In 2015, one of 115 natural gas storage wells at the Aliso Canyon storage facility in Southern California started leaking methane, an extremely potent greenhouse gas. The leak took months to seal, becoming the second largest methane leak in US history but likely the most environmentally damaging methane leak in US history due to the fact that none of the methane combusted before being released to the atmosphere.
After the well at Aliso Canyon was sealed, the state of California prohibited Southern California Gas (SoCalGas) from filling the storage facility, a series of underground caverns made of depleted former oil wells, to capacity. SoCalGas also may not draw gas from Aliso Canyon unless other options have been exhausted. The result is that California is entering the third summer in a row where SoCalGas has warned that there might not be enough natural gas to feed Southern California’s needs through both the summer and the winter.
Besides regulatory restrictions on filling Aliso Canyon up to capacity, a number of pipeline outages have also kept the amount of natural gas in the Southern California area low. According to the Energy Information Administration (EIA), three pipelines in particular are out of commission with no completion date anticipated in the near future.
The result is that natural gas pipeline capacity and non-Aliso Canyon storage is projected to be 0.2 billion cubic feet per day (bcf/d) lower than it was last summer.
Generally, the highest demand for natural gas occurs in the winter, because the fuel is used both to run power plants and to heat people’s homes. In summer, residential heating is less of a concern, but as more residents turn on air conditioning during the hot summer months, the increased demand for electricity means natural gas generators demand more fuel to produce more electricity. Summer is also when natural gas reserves that have been depleted get replenished, but if pipeline outages persist, the rate of replenishment could slow.
Thus far, the restrictions on Aliso Canyon storage haven’t created significant problems for California. Immediately after the leak, SoCalGas warned that unless the state allowed it to fill its storage facility back up again, blackouts would occur. Those blackouts never came to pass, and California turned to alternative ways of addressing electricity demand, including ordering utilities to invest in large-scale batteries. Still, according to Reuters, in early May a group of regulators and power companies issued a technical report saying that the region only avoided serious problems last winter because of unusually mild weather, which drives down the need for heating and electricity.

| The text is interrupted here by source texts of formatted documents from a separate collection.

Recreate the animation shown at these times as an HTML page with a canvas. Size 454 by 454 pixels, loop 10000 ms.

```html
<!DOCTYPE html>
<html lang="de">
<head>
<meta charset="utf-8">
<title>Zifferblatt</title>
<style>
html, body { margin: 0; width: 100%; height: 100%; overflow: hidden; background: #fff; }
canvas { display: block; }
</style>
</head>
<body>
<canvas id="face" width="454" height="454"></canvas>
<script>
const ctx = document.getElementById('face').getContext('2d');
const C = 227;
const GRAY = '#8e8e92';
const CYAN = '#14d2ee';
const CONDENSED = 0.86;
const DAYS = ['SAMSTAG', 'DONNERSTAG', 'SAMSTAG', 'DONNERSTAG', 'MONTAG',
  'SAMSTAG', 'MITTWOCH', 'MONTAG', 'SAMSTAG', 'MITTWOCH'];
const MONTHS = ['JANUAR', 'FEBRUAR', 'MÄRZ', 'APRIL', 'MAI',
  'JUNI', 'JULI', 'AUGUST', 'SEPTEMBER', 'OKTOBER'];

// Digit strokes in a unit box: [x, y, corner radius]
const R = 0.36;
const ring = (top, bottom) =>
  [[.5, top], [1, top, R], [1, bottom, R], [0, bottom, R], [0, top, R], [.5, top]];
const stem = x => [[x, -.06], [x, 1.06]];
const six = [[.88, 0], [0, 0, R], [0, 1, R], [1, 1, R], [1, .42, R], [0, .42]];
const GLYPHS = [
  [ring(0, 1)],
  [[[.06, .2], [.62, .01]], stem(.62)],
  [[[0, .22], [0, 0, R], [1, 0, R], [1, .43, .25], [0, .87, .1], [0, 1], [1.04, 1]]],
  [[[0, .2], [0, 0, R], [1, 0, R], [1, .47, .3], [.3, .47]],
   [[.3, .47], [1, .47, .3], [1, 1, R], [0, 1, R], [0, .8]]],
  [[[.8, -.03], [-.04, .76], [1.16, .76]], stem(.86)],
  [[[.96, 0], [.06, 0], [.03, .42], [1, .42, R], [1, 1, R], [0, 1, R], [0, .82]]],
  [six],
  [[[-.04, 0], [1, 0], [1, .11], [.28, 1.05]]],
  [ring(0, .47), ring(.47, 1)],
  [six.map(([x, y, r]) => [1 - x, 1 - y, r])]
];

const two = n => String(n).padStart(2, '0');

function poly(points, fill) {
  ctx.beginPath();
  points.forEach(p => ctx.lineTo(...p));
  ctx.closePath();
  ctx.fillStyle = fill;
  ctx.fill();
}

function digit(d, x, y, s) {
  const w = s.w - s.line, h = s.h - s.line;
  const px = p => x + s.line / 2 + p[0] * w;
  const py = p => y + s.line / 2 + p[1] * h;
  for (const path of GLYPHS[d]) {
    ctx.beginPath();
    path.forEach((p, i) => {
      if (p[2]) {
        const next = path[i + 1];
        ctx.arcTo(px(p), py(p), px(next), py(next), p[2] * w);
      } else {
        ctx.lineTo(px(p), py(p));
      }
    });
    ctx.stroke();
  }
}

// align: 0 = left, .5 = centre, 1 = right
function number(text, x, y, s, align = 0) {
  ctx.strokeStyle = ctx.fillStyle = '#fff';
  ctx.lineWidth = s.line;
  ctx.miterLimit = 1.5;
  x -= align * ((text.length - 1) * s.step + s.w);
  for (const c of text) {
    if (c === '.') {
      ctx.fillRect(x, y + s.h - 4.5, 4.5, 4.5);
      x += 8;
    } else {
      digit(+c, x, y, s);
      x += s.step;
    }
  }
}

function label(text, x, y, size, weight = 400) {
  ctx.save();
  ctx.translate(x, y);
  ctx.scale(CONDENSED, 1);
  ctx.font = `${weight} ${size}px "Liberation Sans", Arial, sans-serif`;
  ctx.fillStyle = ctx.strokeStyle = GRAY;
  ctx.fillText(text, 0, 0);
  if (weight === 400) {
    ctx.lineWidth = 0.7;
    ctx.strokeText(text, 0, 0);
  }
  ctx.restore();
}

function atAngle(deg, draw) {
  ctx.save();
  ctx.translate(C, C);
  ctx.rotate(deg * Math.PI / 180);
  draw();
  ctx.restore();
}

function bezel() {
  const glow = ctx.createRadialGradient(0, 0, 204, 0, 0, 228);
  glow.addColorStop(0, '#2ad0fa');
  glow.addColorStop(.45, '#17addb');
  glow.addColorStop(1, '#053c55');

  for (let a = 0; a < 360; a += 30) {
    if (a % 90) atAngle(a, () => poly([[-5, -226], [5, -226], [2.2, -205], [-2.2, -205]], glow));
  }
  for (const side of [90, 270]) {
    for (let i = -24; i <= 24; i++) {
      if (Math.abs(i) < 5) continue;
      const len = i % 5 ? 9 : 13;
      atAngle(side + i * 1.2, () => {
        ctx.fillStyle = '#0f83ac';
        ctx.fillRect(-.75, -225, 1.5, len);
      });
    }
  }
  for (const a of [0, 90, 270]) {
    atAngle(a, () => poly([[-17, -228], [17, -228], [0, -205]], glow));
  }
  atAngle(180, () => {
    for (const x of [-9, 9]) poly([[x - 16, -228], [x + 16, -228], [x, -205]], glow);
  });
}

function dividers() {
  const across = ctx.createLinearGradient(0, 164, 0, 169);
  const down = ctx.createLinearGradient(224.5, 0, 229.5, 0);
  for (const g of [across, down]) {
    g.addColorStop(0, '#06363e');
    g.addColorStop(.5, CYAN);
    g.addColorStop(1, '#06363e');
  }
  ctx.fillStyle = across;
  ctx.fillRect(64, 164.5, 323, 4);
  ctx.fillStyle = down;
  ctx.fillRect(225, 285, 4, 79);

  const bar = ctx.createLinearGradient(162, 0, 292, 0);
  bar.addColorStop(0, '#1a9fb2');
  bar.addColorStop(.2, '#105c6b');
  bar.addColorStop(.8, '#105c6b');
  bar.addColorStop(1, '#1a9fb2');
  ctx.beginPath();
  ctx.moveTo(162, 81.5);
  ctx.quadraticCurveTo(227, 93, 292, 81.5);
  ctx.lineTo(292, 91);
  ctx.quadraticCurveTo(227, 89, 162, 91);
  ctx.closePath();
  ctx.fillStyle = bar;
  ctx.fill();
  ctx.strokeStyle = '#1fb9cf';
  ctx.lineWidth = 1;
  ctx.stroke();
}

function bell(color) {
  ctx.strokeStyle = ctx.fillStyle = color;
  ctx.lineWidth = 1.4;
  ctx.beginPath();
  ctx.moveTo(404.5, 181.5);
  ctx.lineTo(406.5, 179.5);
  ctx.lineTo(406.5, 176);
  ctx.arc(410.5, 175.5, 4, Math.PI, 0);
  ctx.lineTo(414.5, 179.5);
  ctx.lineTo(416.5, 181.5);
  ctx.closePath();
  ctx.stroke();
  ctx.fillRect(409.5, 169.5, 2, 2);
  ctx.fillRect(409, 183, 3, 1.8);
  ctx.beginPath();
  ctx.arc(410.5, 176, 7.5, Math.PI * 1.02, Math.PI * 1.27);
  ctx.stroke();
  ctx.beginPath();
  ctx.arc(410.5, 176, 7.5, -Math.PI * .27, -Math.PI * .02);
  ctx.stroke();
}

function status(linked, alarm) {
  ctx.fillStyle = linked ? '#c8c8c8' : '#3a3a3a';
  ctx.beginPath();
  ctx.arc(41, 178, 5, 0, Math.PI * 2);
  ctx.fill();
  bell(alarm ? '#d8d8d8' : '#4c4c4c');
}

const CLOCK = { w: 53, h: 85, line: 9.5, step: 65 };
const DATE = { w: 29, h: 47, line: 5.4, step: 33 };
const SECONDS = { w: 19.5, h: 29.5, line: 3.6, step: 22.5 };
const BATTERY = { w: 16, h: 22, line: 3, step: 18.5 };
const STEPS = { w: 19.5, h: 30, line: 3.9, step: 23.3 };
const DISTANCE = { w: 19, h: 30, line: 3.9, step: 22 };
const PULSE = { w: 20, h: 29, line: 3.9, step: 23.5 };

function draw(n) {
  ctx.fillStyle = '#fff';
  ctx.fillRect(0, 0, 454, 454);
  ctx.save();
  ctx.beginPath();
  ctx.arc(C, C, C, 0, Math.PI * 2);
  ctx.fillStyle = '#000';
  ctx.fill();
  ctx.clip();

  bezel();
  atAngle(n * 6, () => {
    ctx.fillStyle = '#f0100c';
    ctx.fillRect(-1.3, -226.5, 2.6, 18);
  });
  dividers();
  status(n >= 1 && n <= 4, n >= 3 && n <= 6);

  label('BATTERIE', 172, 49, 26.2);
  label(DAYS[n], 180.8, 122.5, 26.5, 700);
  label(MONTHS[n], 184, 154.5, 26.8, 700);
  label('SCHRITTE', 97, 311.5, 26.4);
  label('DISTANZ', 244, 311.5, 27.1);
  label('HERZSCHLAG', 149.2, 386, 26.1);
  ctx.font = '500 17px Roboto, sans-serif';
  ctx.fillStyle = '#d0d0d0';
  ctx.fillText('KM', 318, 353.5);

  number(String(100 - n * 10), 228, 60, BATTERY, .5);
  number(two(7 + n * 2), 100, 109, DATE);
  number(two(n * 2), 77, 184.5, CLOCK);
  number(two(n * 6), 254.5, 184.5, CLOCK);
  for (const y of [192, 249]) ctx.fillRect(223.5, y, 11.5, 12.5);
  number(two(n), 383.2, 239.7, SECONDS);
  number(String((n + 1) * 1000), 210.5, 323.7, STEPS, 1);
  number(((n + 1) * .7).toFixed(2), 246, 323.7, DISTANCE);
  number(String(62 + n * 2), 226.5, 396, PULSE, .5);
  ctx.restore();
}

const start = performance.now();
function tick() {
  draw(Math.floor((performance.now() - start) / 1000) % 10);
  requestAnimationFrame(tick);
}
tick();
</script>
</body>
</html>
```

The situation is interesting because it shows that even three years after the Aliso Canyon disaster, the storage system for natural gas in California has not returned to its previous state before the leak.
In addition, the Trump administration’s Department of Energy (DOE) has repeatedly argued that difficulties in storing natural gas mean the federal government should prop up expensive coal and nuclear plants. But California has almost zero coal power, and it has been in the process of shutting down two major nuclear plants (Diablo Canyon and San Onofre). Instead, the state has recommended other means to ensure electrical supply in both the summer and winter months.
The May technical report suggested that, if natural gas pipelines can’t be repaired in time, power companies should import Liquified Natural Gas (LNG) from Mexico, expedite transmission projects that could send electricity from areas of surplus to areas where demand is high, and take advantage of demand-response pilot projects. Demand-response projects compensate electricity customers for shifting their demand to off-peak hours so they can receive energy from renewable sources or tap operating natural gas pipelines during times of low demand.
The technical report also suggested lifting restrictions on storing natural gas at the Aliso Canyon storage facility. That’s a contentious proposal in the region, where residents of the nearby Porter Ranch community were evacuated from their homes during the leak as they developed headaches and nosebleeds from the methane in the atmosphere. In May, Harvard research fellow Drew R. Michanowicz argued in the Los Angeles Times that using depleted oil wells as high-pressure natural gas storage tanks requires modern engineering against blowouts that the aging Aliso Canyon facility lacked. The problem isn’t local, Michanowicz argued: “Based on the best data we could get about the age of wells, we estimated that out of the approximately 14,000 storage wells nationwide, about 2,700 might be Aliso-type wells.”